When you create a new table, you must decide on the data types for each column. You already encountered some of the general column types, such as VARCHAR and INT, in Lesson 14. Now let's look at the most common data types in more detail.
INTEGERAn integer is a whole number. The range of values that can be stored in an integer data type depends on the size of the integerMySQL has five different sizes:
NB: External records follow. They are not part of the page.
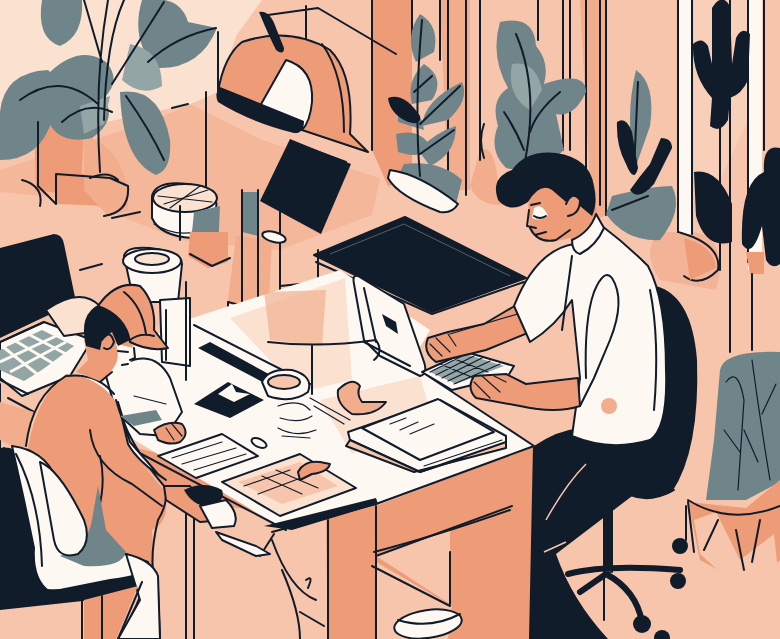
<!DOCTYPE html>
<html lang="en">
<head>
<meta charset="utf-8">
<title>Shared studio desk</title>
<style>
:root{--navy:#111c2b;--orange:#ee9c78;--coral:#f2ad8d;--peach:#f6c5ac;--sand:#fbe2d0;--white:#fdf8f2;--slate:#6f8589;--mist:#93a5a5}
html,body{margin:0;height:100%;overflow:hidden;background:var(--peach)}
svg{display:block;width:780px;height:639px}
.navy{fill:var(--navy)}.orange{fill:var(--orange)}.coral{fill:var(--coral)}.peach{fill:var(--peach)}.sand{fill:var(--sand)}.white{fill:var(--white)}.slate{fill:var(--slate)}.mist{fill:var(--mist)}
.line{fill:none;stroke:var(--navy);stroke-width:2;stroke-linecap:round;stroke-linejoin:round}
.edge{stroke:var(--navy);stroke-width:2;stroke-linejoin:round;stroke-linecap:round}
.thin{stroke-width:1.2}.bold{stroke-width:6}
</style>
</head>
<body>
<svg viewBox="0 0 780 639" role="img" aria-label="Two people working at a shared desk surrounded by plants">
<g id="room">
<rect class="peach" width="780" height="639"/>
<path class="sand" d="M0 0H262L236 36 218 92 150 122 60 150 0 170Z"/>
<path class="coral" d="M0 160L60 132 190 104 262 140 380 178 372 215 280 250 180 240 80 200 0 192Z" opacity=".55"/>
<path class="orange" d="M372 0H412V180L388 186 372 150Z"/>
<path class="coral" d="M440 0H470V190H448ZM480 150Q492 145 496 168L502 205Q478 206 470 186ZM580 0H606V215L592 222Z"/>
<path class="sand" d="M694 0H748V120L720 180 694 170Z" opacity=".35"/>
<path class="coral" d="M694 232Q730 240 716 290L660 280Q640 250 660 232Z" opacity=".7"/>
<path class="white" d="M678 0H692V234H678ZM748 0H762V270H748Z"/>
<path class="line" d="M372 0V150M412 0V40M440 0V60M448 0V170M466 0V195M480 0V160M538 0V40M563 0V150M570 0V150M586 0V170M600 0V205M606 0V215M678 0V232M692 0V234M730 0V330M748 0V262M764 0V150M720 120V270"/>
</g>
<g id="left-plants">
<path class="orange" d="M34 122L84 132 80 196 36 190ZM54 172L112 176 110 206 56 204Z"/>
<path class="coral" d="M84 135Q130 150 128 210L108 216 84 190Z"/>
<path class="slate" d="M42 0H82Q84 36 60 46 36 38 42 0ZM0 112Q4 72 48 70 72 90 52 120 40 160 0 160ZM50 72Q80 44 106 62 122 80 104 98 118 120 92 138 56 146 46 116 38 92 50 72Z"/>
<path class="slate" d="M142 0Q180 -6 188 22L217 28Q200 70 156 68 130 40 142 0ZM120 92Q160 86 170 140 172 170 156 175 122 160 120 92Z"/>
<path class="mist" d="M130 44Q162 50 162 86 142 98 122 80ZM80 106L110 96 104 124 84 134Z"/>
<path class="line" d="M108 0Q94 80 100 172M84 0L102 62M124 0Q106 40 104 120M164 2Q140 40 112 84M216 28Q176 36 148 62M20 100Q60 70 98 104M62 122Q86 100 112 112M126 96Q150 130 164 160M38 122V186L56 204V174L110 178 128 186Q130 212 104 216M22 180Q44 186 40 206M90 178Q108 170 118 180"/>
</g>
<g id="lamp">
<path class="line" d="M206 92V200M218 95V32M268 15L318 8 396 54M306 6V40"/>
<path class="orange edge" d="M218 92Q224 56 242 42 290 26 330 50 354 74 350 134L368 152 302 130Z"/>
<path class="white edge" d="M260 106L286 60Q314 68 312 102 310 122 302 130Z"/>
<path class="navy" d="M220 87L304 121Q304 134 294 133 250 122 218 102 214 94 220 87ZM259 12Q270 10 276 28L284 48Q284 56 276 50 268 34 259 12Z"/>
<path class="line" d="M322 44Q344 74 344 132"/>
<path class="navy" d="M290 139L351 164 321 234 260 201Z"/>
<path class="line" d="M292 142L346 162"/>
</g>
<g id="middle-plants">
<path class="slate" d="M420 14Q440 26 434 52L416 62Q404 36 420 14ZM424 64Q446 78 432 100L412 104Q406 80 424 64ZM462 82Q470 100 448 120L422 126Q424 100 462 82ZM398 104Q420 104 424 130L398 122ZM396 134Q420 128 430 146 424 160 398 152ZM456 126Q456 154 430 166L418 150Q436 132 456 126ZM404 164Q440 160 462 180L456 204 400 172Z"/>
<path class="navy" d="M388 98Q404 92 420 116 422 126 408 122 390 114 388 98Z"/>
<path class="white edge" d="M390 170Q420 174 458 204 452 214 440 212 398 196 388 178Z"/>
<path class="line" d="M422 20Q414 110 420 176M432 76L414 92M460 86L420 124M454 130L420 154"/>
<path class="slate" d="M500 22Q534 14 536 46 550 62 544 84 586 70 586 92 574 118 556 114L564 150Q536 176 506 168 488 150 498 126 490 100 508 88 490 56 500 22Z"/>
<path class="mist" d="M512 64Q536 60 542 90L530 110Q506 96 512 64Z"/>
<path class="line" d="M516 34Q540 90 524 166M560 92Q536 112 530 132M504 112Q516 130 524 150M484 124Q478 140 484 158"/>
</g>
<g id="right-plants">
<path class="slate" d="M636 70Q656 84 650 126L636 166Q624 120 636 70ZM612 196Q650 186 672 186 684 210 660 240 626 242 606 214Z"/>
<path class="navy" d="M617 122Q626 116 632 132L638 168Q634 184 626 164 616 146 617 122ZM661 138Q672 138 672 148L654 184Q638 202 630 190 640 176 650 164ZM712 8Q722 -8 730 6L732 64 736 38Q742 26 750 34L748 80Q742 94 730 98L728 120Q720 134 710 126L712 98Q692 76 693 44 702 36 708 46L712 64ZM694 172Q718 168 732 204L732 242Q706 250 696 216ZM780 148Q762 144 764 172 740 182 742 244 752 260 762 226L766 260Q772 270 780 264Z"/>
<path class="line" d="M638 82L634 170M612 210L648 196M702 182L728 236M678 232Q722 244 718 270 700 288 684 276"/>
<path class="orange" d="M684 238Q714 246 716 268L690 280ZM746 252H764V274H750Z"/>
<path class="slate" d="M720 370Q724 350 780 352V482L746 500 706 500 714 440Z"/>
<path class="line thin" d="M726 382Q738 366 744 400L738 490M752 360Q760 420 770 480M724 430L740 452M776 384L762 414M744 430L758 462"/>
<path class="orange" d="M688 502L746 508 780 480V560L752 588 700 560Z"/>
<path class="peach" d="M694 520L716 512 740 560 774 534 780 590H740L700 554Z"/>
<path class="line" d="M688 500Q730 526 780 506M688 502L694 552M718 520L704 550M736 530L744 570M760 520L752 562M730 330V352M752 274V350"/>
</g>
<g id="shelf-items">
<path class="white edge" d="M152 196Q156 180 188 184 220 190 216 208L192 238Q160 236 152 218Z"/>
<ellipse class="sand edge" cx="185" cy="198" rx="32" ry="14"/>
<path class="line thin" d="M158 196L212 202M164 204L208 190M170 208L200 186M154 224Q180 240 206 228"/>
<path class="slate" d="M194 212L220 206 218 250 190 252ZM242 192H258V236L242 232Z"/>
<path class="orange" d="M190 232H228V262L208 268 188 256Z"/>
<path class="coral" d="M236 236L272 240 268 318 226 320 228 300Z"/>
<path class="sand edge" d="M228 302L274 314 268 322 228 318Z"/>
<path class="line" d="M242 190V302M258 190V306M280 206V310M180 206V240M190 254L212 266 230 258M112 218L140 212M172 108L188 104"/>
<ellipse class="white edge" cx="274" cy="237" rx="12" ry="5" transform="rotate(15 274 237)"/>
</g>
<g id="far-tablet">
<path class="navy edge" d="M314 255L405 217 526 278 432 312Z"/>
<path class="line" d="M316 262L432 314 524 282M318 250V280M280 286L340 280"/>
<path d="M330 254L404 224 510 276" fill="none" stroke="#53606b"/>
</g>
<g id="desk">
<path class="orange" d="M120 444L376 506 534 446 530 639H328L326 520 180 500Z"/>
<path class="peach" d="M376 556L450 530V604L376 556ZM376 562L452 606 448 639H376Z"/>
<path class="white" d="M50 390L180 322 340 270 430 330 410 364 534 446 376 504 286 530Z"/>
<path class="sand" d="M230 318L345 278 352 380 300 392ZM320 400L420 376 430 410 352 454Z"/>
<path class="coral" d="M264 292L326 290 322 346 270 340Z" opacity=".65"/>
<path class="line" d="M194 325L310 384M410 364L534 446 376 504 272 532M376 506V639M328 520V639M534 446L530 639M376 556L512 506M372 566L450 606M450 552V604M186 510V639M194 512V639M130 448L286 530M272 540Q290 590 316 600M274 534L260 556M282 570Q300 612 300 639M300 612L324 626M306 580Q314 574 308 588"/>
<path class="navy" d="M264 526L376 498 378 504 292 530Z"/>
<ellipse class="white edge" cx="428" cy="624" rx="34" ry="14" transform="rotate(-8 428 624)"/>
<path class="line" d="M398 620Q430 630 460 614M374 552Q436 536 510 510"/>
</g>
<g id="desk-items">
<path class="white edge" d="M124 256Q126 246 150 248 182 252 182 264L178 302H134Z"/>
<ellipse class="white edge" cx="152" cy="261" rx="29" ry="12"/>
<ellipse class="sand edge" cx="152" cy="259" rx="17" ry="6"/>
<path class="white edge" d="M160 300L190 298V366L162 362Z"/>
<path class="line" d="M166 310V360M186 282V380"/>
<path class="navy" d="M198 348L210 342 276 378 270 386ZM194 404L228 382 264 400 230 418Z"/>
<path class="white edge" d="M262 382Q268 368 292 370 314 376 308 392 292 404 268 396Z"/>
<ellipse class="peach edge" cx="284" cy="382" rx="16" ry="7"/>
<path class="white" d="M218 394L232 384 236 392 250 394 234 402Z"/>
<path class="white edge" d="M158 456L222 434 258 456 196 478Z"/>
<path class="line thin" d="M172 458L222 442M182 464L236 448M194 470L246 454M278 406Q300 398 310 410M280 418Q300 424 312 416M278 428Q296 438 316 430M282 436L310 438"/>
<ellipse class="white edge" cx="259" cy="443" rx="8" ry="4" transform="rotate(25 259 443)"/>
<path class="sand edge" d="M222 482L300 454 356 488 280 516Z"/>
<path class="peach" d="M238 482L300 462 338 486 282 504Z"/>
<path class="line thin" d="M244 486L290 470M262 476L302 494M276 470L318 488M258 494L306 476"/>
<path class="orange edge" d="M298 472Q304 460 320 462L330 464Q328 472 312 474L300 480Z"/>
<path class="coral edge" d="M338 390Q352 376 360 386 356 394 362 402L386 402Q376 416 352 414 336 404 338 390Z"/>
<path class="white edge" d="M348 432L440 400 506 436V444L420 472 350 440Z"/>
<path class="peach edge" d="M350 440L420 472 506 442V448L414 472 346 446Z"/>
<path class="white edge" d="M362 428L438 399 494 432 420 460Z"/>
<path class="line thin" d="M390 424L406 418M400 430L418 422M410 434L434 424M310 398L350 420M314 406L344 424M424 466L502 440"/>
</g>
<g id="main-laptop">
<path class="line" d="M358 282Q352 256 362 256L402 272Q412 282 410 300"/>
<path class="white edge" d="M358 276Q352 274 354 284L364 340 380 356 420 376Q428 374 424 362L404 304Z"/>
<path class="navy" d="M382 314L396 322 398 334 386 326Z"/>
<path class="line" d="M364 288L376 342M268 342Q320 348 376 340 384 352 374 360M312 346V394M364 342L410 366"/>
<path class="white edge" d="M422 372L466 352 514 366 508 376 452 390Z"/>
<path class="mist" d="M430 372L466 354 504 366 456 384Z"/>
<path class="line thin" d="M430 372L466 354M436 375L474 356M442 378L482 358M448 381L490 361M454 384L500 364M440 364L474 378M452 358L488 372"/>
</g>
<g id="office-chair">
<path class="navy" d="M656 286Q692 296 697 360 700 450 672 492 650 504 630 496 668 450 664 370Z"/>
<path class="line bold" d="M608 506V572M568 574Q606 564 680 570M606 574L580 592M606 574Q636 590 642 622"/>
<path class="line" d="M604 508V620M612 510V572M612 488Q650 504 674 490"/>
<g class="navy"><circle cx="678" cy="581" r="8"/><circle cx="642" cy="624" r="9"/><circle cx="680" cy="546" r="8"/><circle cx="662" cy="638" r="8"/></g>
<path class="line" d="M686 506V540"/>
</g>
<g id="man">
<path class="navy" d="M534 446Q558 430 580 428L664 420Q668 470 640 490L556 554Q572 600 608 639H530Z"/>
<path d="M546 520Q566 484 586 464M544 552L566 542" fill="none" stroke="#f6c5ac" stroke-width="1.5"/>
<path class="orange edge" d="M518 304L540 328 486 350 436 362Q422 352 428 338L448 332 484 324Z"/>
<path class="line thin" d="M430 344L442 356M436 338L450 352M448 334L456 346M450 334L524 312"/>
<path class="white edge" d="M574 244Q536 250 514 306L530 342Q556 326 572 300L580 378 572 436Q610 452 650 440 668 428 666 370 666 300 648 266 626 244 602 226Z"/>
<path class="orange edge" d="M578 378L580 406Q556 414 520 406L476 398Q466 388 474 376L506 374 526 384Z"/>
<path class="line thin" d="M474 382L490 398M482 376L500 392M494 376L506 382"/>
<path class="line" d="M572 256L562 330M586 378Q584 320 594 292 604 268 612 278 626 300 610 340L594 378 580 406M650 290Q660 340 654 410"/>
<circle class="coral" cx="609" cy="406" r="8"/>
<path class="orange" d="M532 184Q526 204 530 226 536 240 552 242L570 238 574 248 600 220 588 184 560 176Z"/>
<path class="white edge" d="M572 240Q590 232 596 214L604 228Q596 246 580 254 572 252 572 240Z"/>
<path class="navy" d="M498 200Q490 178 512 170 526 150 556 153 590 158 594 186 598 204 592 216L580 206Q574 192 566 202L552 190Q540 182 528 202 510 214 498 200Z"/>
<path class="orange edge" d="M566 204Q572 190 580 200 580 214 568 216"/>
<path class="white" d="M534 208Q542 202 548 216 540 222 532 218Z"/>
<path class="line" d="M531 205L540 203M534 216Q540 220 546 216M529 210L527 226 536 228M535 235L546 232M530 228Q538 244 556 240L570 230"/>
</g>
<g id="left-laptop">
<path class="navy" d="M0 248L54 234Q62 234 64 244L76 302 0 338Z"/>
<path class="white edge" d="M0 342L44 322 92 340 70 376 22 396 0 378Z"/>
<path class="mist" d="M0 350L42 330 74 346 26 382 0 370Z"/>
<path d="M0 362L56 336M10 372L66 342M2 346L42 378M14 340L54 364M28 334L66 354M22 384L74 352" fill="none" stroke="#fdf8f2" stroke-width="3"/>
<path class="line" d="M0 342L44 322M0 380L28 394M80 270L102 264M8 398L34 412M0 384V450"/>
<path class="coral" d="M0 402L34 412 24 452 0 440Z"/>
</g>
<g id="person-in-cap">
<path class="sand edge" d="M46 310Q80 286 100 306L92 332 64 336Z"/>
<path class="white edge" d="M106 376Q150 340 170 378L182 412 166 436 140 434 116 412Z"/>
<path class="orange" d="M66 374Q98 376 116 402L132 452 164 490Q172 520 152 530L158 639H100L92 560 26 460Q34 398 66 374Z"/>
<path class="peach" d="M84 590Q110 560 148 578L150 639H84Z"/>
<path class="line" d="M26 446Q32 396 66 376 96 372 114 394M90 430Q94 466 132 484L162 506M116 400Q128 444 164 486 170 500 158 520 148 560 156 590M100 456Q108 490 92 530"/>
<path class="white edge" d="M118 402L130 442 158 474 166 480Q138 462 128 444Z"/>
<path class="orange edge" d="M154 430Q168 420 182 424 190 434 180 442 170 446 158 440Z"/>
<path class="line thin" d="M166 428L174 440M172 424L182 436M134 396L166 404"/>
<path class="slate" d="M120 416L156 410 162 420 134 426Z"/>
<path class="orange" d="M84 340L104 326 130 338 134 352Q128 372 112 370L102 382 76 372 88 360Z"/>
<path class="white" d="M116 344L134 348 132 360Q122 374 108 374 122 362 116 344Z"/>
<path class="navy" d="M86 346Q78 314 100 304L124 306 130 340 118 346 112 332 102 340 100 350Z"/>
<path class="orange edge" d="M98 306Q116 280 140 286 156 302 154 330L168 348Q150 352 130 342 126 316 98 306Z"/>
<path class="line" d="M130 340Q140 332 154 336M124 292Q142 306 146 334M102 340Q110 328 114 342 110 352 104 348M118 351L128 352M134 348L135 358 130 360M122 365L128 364M112 372L100 382"/>
<path class="orange edge" d="M164 486L190 486 206 506 224 520 200 522 166 500Z"/>
<path class="navy" d="M184 490Q204 480 222 490 226 500 212 506 194 508 184 490Z"/>
<path class="white edge" d="M200 506L226 500Q240 514 234 526L212 528ZM216 532L256 546 270 554 256 556 222 540Z"/>
</g>
<g id="left-chair">
<path class="navy" d="M0 448Q24 444 34 480L48 566 150 570Q148 592 110 598L0 610Z"/>
<path class="white edge" d="M12 446Q44 450 56 478L84 528Q94 560 126 554L148 562Q150 576 110 580L50 592Q32 580 34 548L24 500Z"/>
<path class="slate" d="M98 486L106 530 126 552Q122 568 84 566L60 556Q88 546 92 520Z"/>
<path class="white edge" d="M40 462Q60 470 84 520 92 542 78 554 58 560 54 540Z"/>
<path class="line" d="M4 448L6 604M46 590Q100 592 148 572M82 600V639M92 600L90 639M150 574L136 606 120 639M158 590L160 639M16 454Q40 500 42 566"/>
<path class="white edge" d="M126 554Q152 560 158 576L160 639H118L140 600Z"/>
<path class="orange" d="M84 600L138 586 116 639H84Z"/>
<path class="line" d="M82 598V639M102 596V639M142 582L118 639"/>
</g>
</svg>
</body>
</html>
In the sample database, quantity is defined as TINYINT UNSIGNEDit is expected that no single order will include more than 255 of the same product. The column is declared UNSIGNED because it is nonsense to allow a negative quantity. DECIMALDECIMAL is an exact, fixed-point number. It is declared as DECIMAL(M,D), where M is the total number of digits and D is the number of digits after the decimal point. In the sample database, we used DECIMAL for both the weight and price columns on the products table. Each was declared as DECIMAL(6,2), meaning that the largest value that could be stored in each is 9999.99six numbers in total, with two appearing after the decimal point. |